There is a variety of tools you can use to locate possible instruments (surveys, questionnaires, scales, interview questions, etc.) for data collection. Some of these tools include research journal articles, dissertations, data collection repositories, databases, and books. Instruments that are mentioned in the Methods section of research articles are sometimes added as an appendix at the end of the article. Other times, you may have to contact the author of the article to find out if they will share a copy of the instrument with you. NOTE: Make sure to also ask for permission to adapt the instrument, as necessary, to fit your specific research needs.
If your project or assignment requires that you find a simple assessment instrument, survey, or evaluation tool, Measures for Clinical Practice and Research (see below) are a great resource. The assessment appears in full in these volumes.
A literature review is an overview of the scholarly literature (books, journal articles) on a given topic. This part of your dissertation or thesis provides the reader with a sense that you have done a thorough survey of the literature to identify the key ideas and concepts central to your topic. The literature review is a mix of summary and critique. The following resources will help you navigate the process of developing a literature review.
There is a process by which the literature review is completed. The elements of the process include: 1) pre-search, 2) research, 3) writing, and 4) refining.

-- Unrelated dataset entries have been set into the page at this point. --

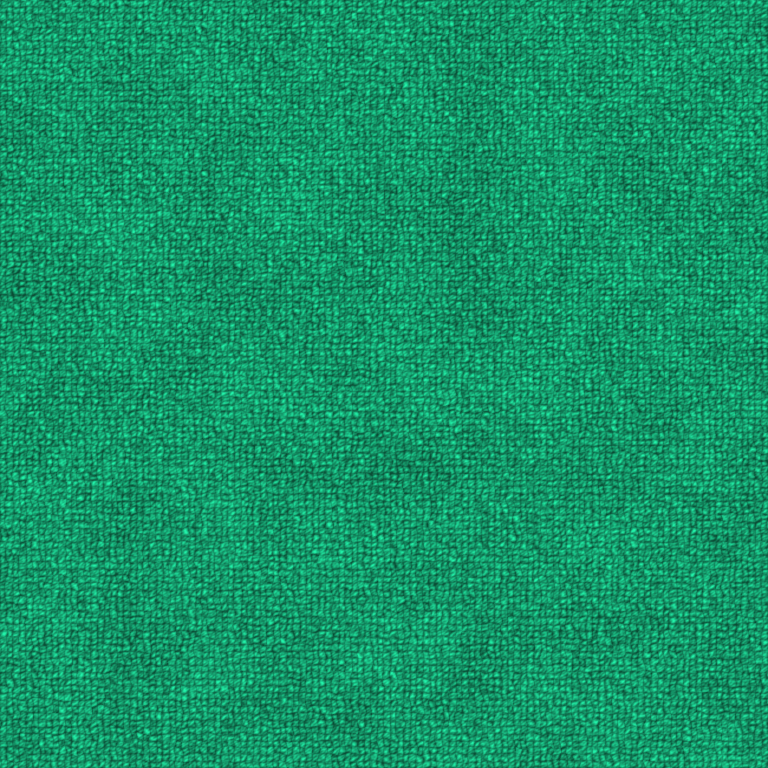
Write a Shadertoy shader that draws this texture.

```glsl
#define THREADS vec2(118.0, 112.0)
#define DYE vec3(0.138, 1.0, 0.697)
#define BASE_TONE 0.583
#define RELIEF 0.31
#define FIBRE_CONTRAST 0.37
#define FIBRE_SCALE vec2(170.0, 330.0)
#define FIBRE_ANGLE 0.6
#define KNOT_VARIATION 0.13
#define WOBBLE 0.55
#define CLOUDING 0.06

const float PI = 3.14159;

float hash(vec2 cell) {
    uvec2 q = uvec2(ivec2(cell)) * uvec2(1597334673u, 3812015801u);
    uint n = (q.x ^ q.y) * 1597334673u;
    n = (n ^ (n >> 15)) * 2246822519u;
    return float((n ^ (n >> 13)) >> 8) / 16777216.0;
}

float slope(vec2 cell, vec2 offset) {
    float a = 2.0 * PI * hash(cell);
    return dot(vec2(cos(a), sin(a)), offset);
}

float gradientNoise(vec2 p) {
    vec2 i = floor(p), f = p - i;
    vec2 u = f * f * f * (f * (f * 6.0 - 15.0) + 10.0);
    vec2 e = vec2(1.0, 0.0);
    float low = mix(slope(i, f), slope(i + e.xy, f - e.xy), u.x);
    float high = mix(slope(i + e.yx, f - e.yx), slope(i + e.xx, f - e.xx), u.x);
    return mix(low, high, u.y);
}

float clothTone(vec2 p) {
    // Uneven yarn bends the thread grid
    vec2 g = p * THREADS;
    g += WOBBLE * vec2(gradientNoise(g * 0.55 + 31.0), gradientNoise(g * 0.55 + 247.0));

    // Plain weave: alternate cells show the warp or the weft on top
    vec2 knot = floor(g);
    vec2 local = g - knot - 0.5;
    bool warpOnTop = mod(knot.x + knot.y, 2.0) < 0.5;
    vec2 q = warpOnTop ? local : local.yx;
    vec2 dome = max(cos(PI * q), 0.0);
    float height = pow(dome.x, 0.6) * pow(dome.y, 0.45);

    // Twisted fibres run obliquely over the yarn
    float c = cos(FIBRE_ANGLE), s = sin(FIBRE_ANGLE);
    vec2 along = vec2(c * p.x + s * p.y, c * p.y - s * p.x);
    float fibre = gradientNoise(along * FIBRE_SCALE + 500.0);

    // Relief, fibres, single knots and broad unevenness
    float tone = BASE_TONE + RELIEF * (height - 0.58);
    tone += FIBRE_CONTRAST * fibre * (0.7 + 0.5 * height);
    tone += KNOT_VARIATION * (hash(knot + 900.0) - 0.5);
    tone += warpOnTop ? -0.012 : 0.012;
    tone += CLOUDING * gradientNoise(p * 9.0 + 70.0);
    return clamp(tone, 0.3, 0.95);
}

void mainImage(out vec4 fragColor, in vec2 fragCoord) {
    // Four samples per pixel smooth the thread edges
    float tone = 0.0;
    for (int k = 0; k < 4; k++) {
        vec2 offset = 0.5 * vec2(k & 1, k >> 1) - 0.25;
        tone += 0.25 * clothTone((fragCoord + offset) / iResolution.y);
    }
    fragColor = vec4(DYE * tone, 1.0);
}
```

The pre-search process helps you get an idea of possible topics to explore.
The writing process comes when you have collected the sources you have identified as being central to your thesis/hypothesis. This gives you time to read and re-read the sources to gain a deeper understanding of the content and how it applies to your thesis.
The refining process comes after you have written your draft and have read (or have had someone else read) your draft. This provides you with the opportunity to clarify your thesis and/or locate additional sources to help provide the foundation for your thesis.
The following three videos provide an overview of the literature review process. The second video addresses some common misconceptions and errors to avoid.
Zotero is a free, web-based citation management system. It will allow you to sync between devices, and to coordinate with your primary web browser so that you can add citations for sources from a variety of locations. The video playlist below will walk you through the download, installation, setup, and use of Zotero.
If you have questions about using Zotero, or getting Zotero to work on your device, please contact a librarian.